[Opening Data section]

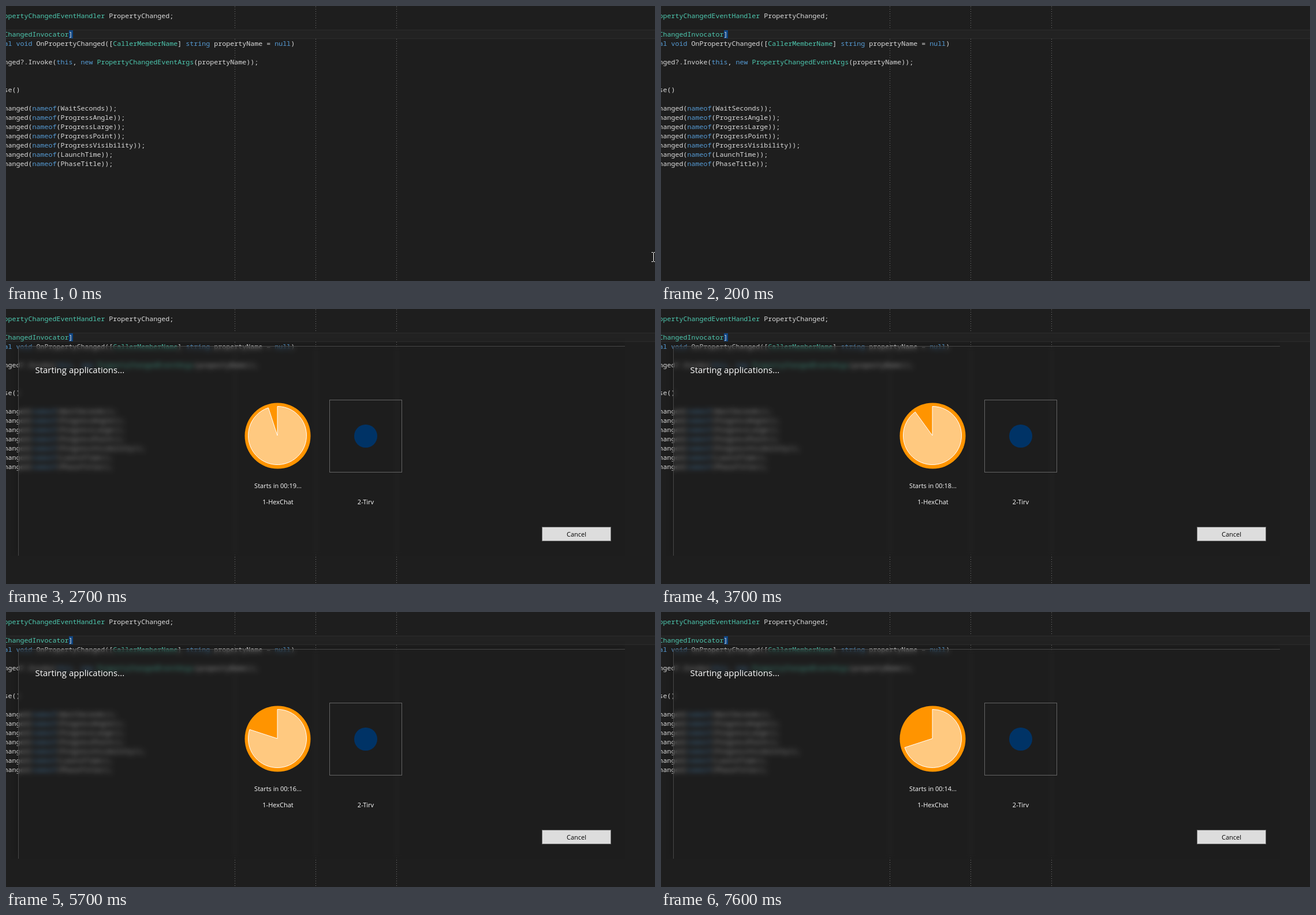
Recreate the animation shown at these times as an HTML page. Size 1124 px wide and 476 px high, loop 8 s.

```html
<!DOCTYPE html>
<html lang="en">
<head>
<meta charset="utf-8">
<title>Launch countdown</title>
<style>
  html, body { margin: 0; width: 100%; height: 100%; overflow: hidden; background: #1e1e1e; }
  body > *, #panel > * { position: absolute; }
  .guide {
    top: 1px; width: 1px; height: 475px;
    background: repeating-linear-gradient(#777 0 1px, transparent 1px 4px);
  }
  #line {
    left: 0; top: 41px; width: 1124px; height: 16px; box-sizing: border-box;
    background: #222; border: solid #2c2c2c; border-width: 1px 0;
  }
  #brace { left: 109px; top: 42px; width: 7px; height: 14px; background: #0e4583; }
  pre {
    left: -3.5px; top: 9px; margin: 0; color: #dcdcdc;
    font: 500 11.667px/16px "Noto Sans Mono", monospace;
  }
  pre b { font-weight: inherit; color: #4ec9b0; }
  pre i { font-style: normal; color: #569cd6; }
  #panel {
    left: 21px; top: 64px; width: 1051px; height: 363px; box-sizing: border-box;
    border: solid #474747; border-width: 1px 0 0 1px;
    background: rgba(30, 30, 30, .3); backdrop-filter: blur(4px);
    box-shadow: 0 0 12px rgba(0, 0, 0, .25); clip-path: inset(-13px 0 0 -12px);
  }
  #panel svg { left: -1px; top: -1px; }
  svg text { font: 500 11px "Open Sans", sans-serif; fill: #fff; text-anchor: middle; }
  svg .title { font-size: 15px; text-anchor: start; }
  svg .dark { font-weight: 400; fill: #000; }
</style>
</head>
<body>
<div class="guide" style="left:396px"></div>
<div class="guide" style="left:536px"></div>
<div class="guide" style="left:676px"></div>
<div id="line"></div>
<div id="brace"></div>
<pre><b>opertyChangedEventHandler</b> PropertyChanged;

<b>ChangedInvocator</b>]
<i>al void</i> OnPropertyChanged([<b>CallerMemberName</b>] <i>string</i> propertyName = <i>null</i>)

nged?.Invoke(<i>this</i>, <i>new</i> <b>PropertyChangedEventArgs</b>(propertyName));


se()

hanged(<i>nameof</i>(WaitSeconds));
hanged(<i>nameof</i>(ProgressAngle));
hanged(<i>nameof</i>(ProgressLarge));
hanged(<i>nameof</i>(ProgressPoint));
hanged(<i>nameof</i>(ProgressVisibility));
hanged(<i>nameof</i>(LaunchTime));
hanged(<i>nameof</i>(PhaseTitle));</pre>

<div id="panel">
  <svg width="1051" height="363" viewBox="21 64 1051 363">
    <text class="title" x="50.5" y="111">Starting applications...</text>
    <circle cx="470.5" cy="219.5" r="57" fill="#ff9400"/>
    <path id="pie" fill="#fff" fill-opacity=".5" stroke="#fff"/>
    <text id="count" x="471" y="310"></text>
    <text x="471" y="338">1-HexChat</text>
    <rect x="560.5" y="157.5" width="125" height="125" fill="none" stroke="#646464"/>
    <circle cx="623" cy="220" r="20" fill="#003366"/>
    <text x="623" y="338">2-Tirv</text>
    <rect x="928.5" y="377.5" width="119" height="24" fill="#ddd" stroke="#707070"/>
    <text class="dark" x="988" y="394">Cancel</text>
  </svg>
</div>

<svg id="cursor" width="9" height="17" fill="none" stroke="#fff">
  <path d="M1 .5H3.5L4.5 1.5L5.5 .5H8M4.5 1V16M1 16.5H3.5L4.5 15.5L5.5 16.5H8"/>
</svg>

<script>
const $ = id => document.getElementById(id);
const LOOP = 8000, OPEN = 2600, TOTAL = 20;
const ticks = [2700, 3700, 4700, 5700, 6600, 7600];

// Sector that starts at twelve o'clock and runs clockwise.
function sector(part, cx = 470, cy = 219, r = 50.5) {
  const angle = Math.min(part, 0.9999) * 2 * Math.PI;
  const x = cx + r * Math.sin(angle), y = cy - r * Math.cos(angle);
  return `M${cx} ${cy}V${cy - r}A${r} ${r} 0 ${+(part > 0.5)} 1 ${x} ${y}Z`;
}

function draw(now) {
  const t = now % LOOP;
  const left = TOTAL - ticks.filter(tick => t >= tick).length;
  $("panel").style.display = t < OPEN ? "none" : "block";
  $("pie").setAttribute("d", sector(left / TOTAL));
  $("count").textContent = `Starts in 00:${left}...`;

  const [x, y] = t < 100 ? [1117, 426] : [996, 86];
  $("cursor").style.cssText = `left:${x}px;top:${y}px;display:${t < 200 ? "block" : "none"}`;
}

const start = performance.now();
function frame() {
  draw(performance.now() - start);
  requestAnimationFrame(frame);
}
frame();
</script>
</body>
</html>
```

[Closing Data section]

# How to complete this task:
Write the lines above out again exactly, excluding every picture.

# Answer to this problem:
Recreate the animation shown at these times as an HTML page. Size 1124 px wide and 476 px high, loop 8 s.

```html
<!DOCTYPE html>
<html lang="en">
<head>
<meta charset="utf-8">
<title>Launch countdown</title>
<style>
  html, body { margin: 0; width: 100%; height: 100%; overflow: hidden; background: #1e1e1e; }
  body > *, #panel > * { position: absolute; }
  .guide {
    top: 1px; width: 1px; height: 475px;
    background: repeating-linear-gradient(#777 0 1px, transparent 1px 4px);
  }
  #line {
    left: 0; top: 41px; width: 1124px; height: 16px; box-sizing: border-box;
    background: #222; border: solid #2c2c2c; border-width: 1px 0;
  }
  #brace { left: 109px; top: 42px; width: 7px; height: 14px; background: #0e4583; }
  pre {
    left: -3.5px; top: 9px; margin: 0; color: #dcdcdc;
    font: 500 11.667px/16px "Noto Sans Mono", monospace;
  }
  pre b { font-weight: inherit; color: #4ec9b0; }
  pre i { font-style: normal; color: #569cd6; }
  #panel {
    left: 21px; top: 64px; width: 1051px; height: 363px; box-sizing: border-box;
    border: solid #474747; border-width: 1px 0 0 1px;
    background: rgba(30, 30, 30, .3); backdrop-filter: blur(4px);
    box-shadow: 0 0 12px rgba(0, 0, 0, .25); clip-path: inset(-13px 0 0 -12px);
  }
  #panel svg { left: -1px; top: -1px; }
  svg text { font: 500 11px "Open Sans", sans-serif; fill: #fff; text-anchor: middle; }
  svg .title { font-size: 15px; text-anchor: start; }
  svg .dark { font-weight: 400; fill: #000; }
</style>
</head>
<body>
<div class="guide" style="left:396px"></div>
<div class="guide" style="left:536px"></div>
<div class="guide" style="left:676px"></div>
<div id="line"></div>
<div id="brace"></div>
<pre><b>opertyChangedEventHandler</b> PropertyChanged;

<b>ChangedInvocator</b>]
<i>al void</i> OnPropertyChanged([<b>CallerMemberName</b>] <i>string</i> propertyName = <i>null</i>)

nged?.Invoke(<i>this</i>, <i>new</i> <b>PropertyChangedEventArgs</b>(propertyName));


se()

hanged(<i>nameof</i>(WaitSeconds));
hanged(<i>nameof</i>(ProgressAngle));
hanged(<i>nameof</i>(ProgressLarge));
hanged(<i>nameof</i>(ProgressPoint));
hanged(<i>nameof</i>(ProgressVisibility));
hanged(<i>nameof</i>(LaunchTime));
hanged(<i>nameof</i>(PhaseTitle));</pre>

<div id="panel">
  <svg width="1051" height="363" viewBox="21 64 1051 363">
    <text class="title" x="50.5" y="111">Starting applications...</text>
    <circle cx="470.5" cy="219.5" r="57" fill="#ff9400"/>
    <path id="pie" fill="#fff" fill-opacity=".5" stroke="#fff"/>
    <text id="count" x="471" y="310"></text>
    <text x="471" y="338">1-HexChat</text>
    <rect x="560.5" y="157.5" width="125" height="125" fill="none" stroke="#646464"/>
    <circle cx="623" cy="220" r="20" fill="#003366"/>
    <text x="623" y="338">2-Tirv</text>
    <rect x="928.5" y="377.5" width="119" height="24" fill="#ddd" stroke="#707070"/>
    <text class="dark" x="988" y="394">Cancel</text>
  </svg>
</div>

<svg id="cursor" width="9" height="17" fill="none" stroke="#fff">
  <path d="M1 .5H3.5L4.5 1.5L5.5 .5H8M4.5 1V16M1 16.5H3.5L4.5 15.5L5.5 16.5H8"/>
</svg>

<script>
const $ = id => document.getElementById(id);
const LOOP = 8000, OPEN = 2600, TOTAL = 20;
const ticks = [2700, 3700, 4700, 5700, 6600, 7600];

// Sector that starts at twelve o'clock and runs clockwise.
function sector(part, cx = 470, cy = 219, r = 50.5) {
  const angle = Math.min(part, 0.9999) * 2 * Math.PI;
  const x = cx + r * Math.sin(angle), y = cy - r * Math.cos(angle);
  return `M${cx} ${cy}V${cy - r}A${r} ${r} 0 ${+(part > 0.5)} 1 ${x} ${y}Z`;
}

function draw(now) {
  const t = now % LOOP;
  const left = TOTAL - ticks.filter(tick => t >= tick).length;
  $("panel").style.display = t < OPEN ? "none" : "block";
  $("pie").setAttribute("d", sector(left / TOTAL));
  $("count").textContent = `Starts in 00:${left}...`;

  const [x, y] = t < 100 ? [1117, 426] : [996, 86];
  $("cursor").style.cssText = `left:${x}px;top:${y}px;display:${t < 200 ? "block" : "none"}`;
}

const start = performance.now();
function frame() {
  draw(performance.now() - start);
  requestAnimationFrame(frame);
}
frame();
</script>
</body>
</html>
```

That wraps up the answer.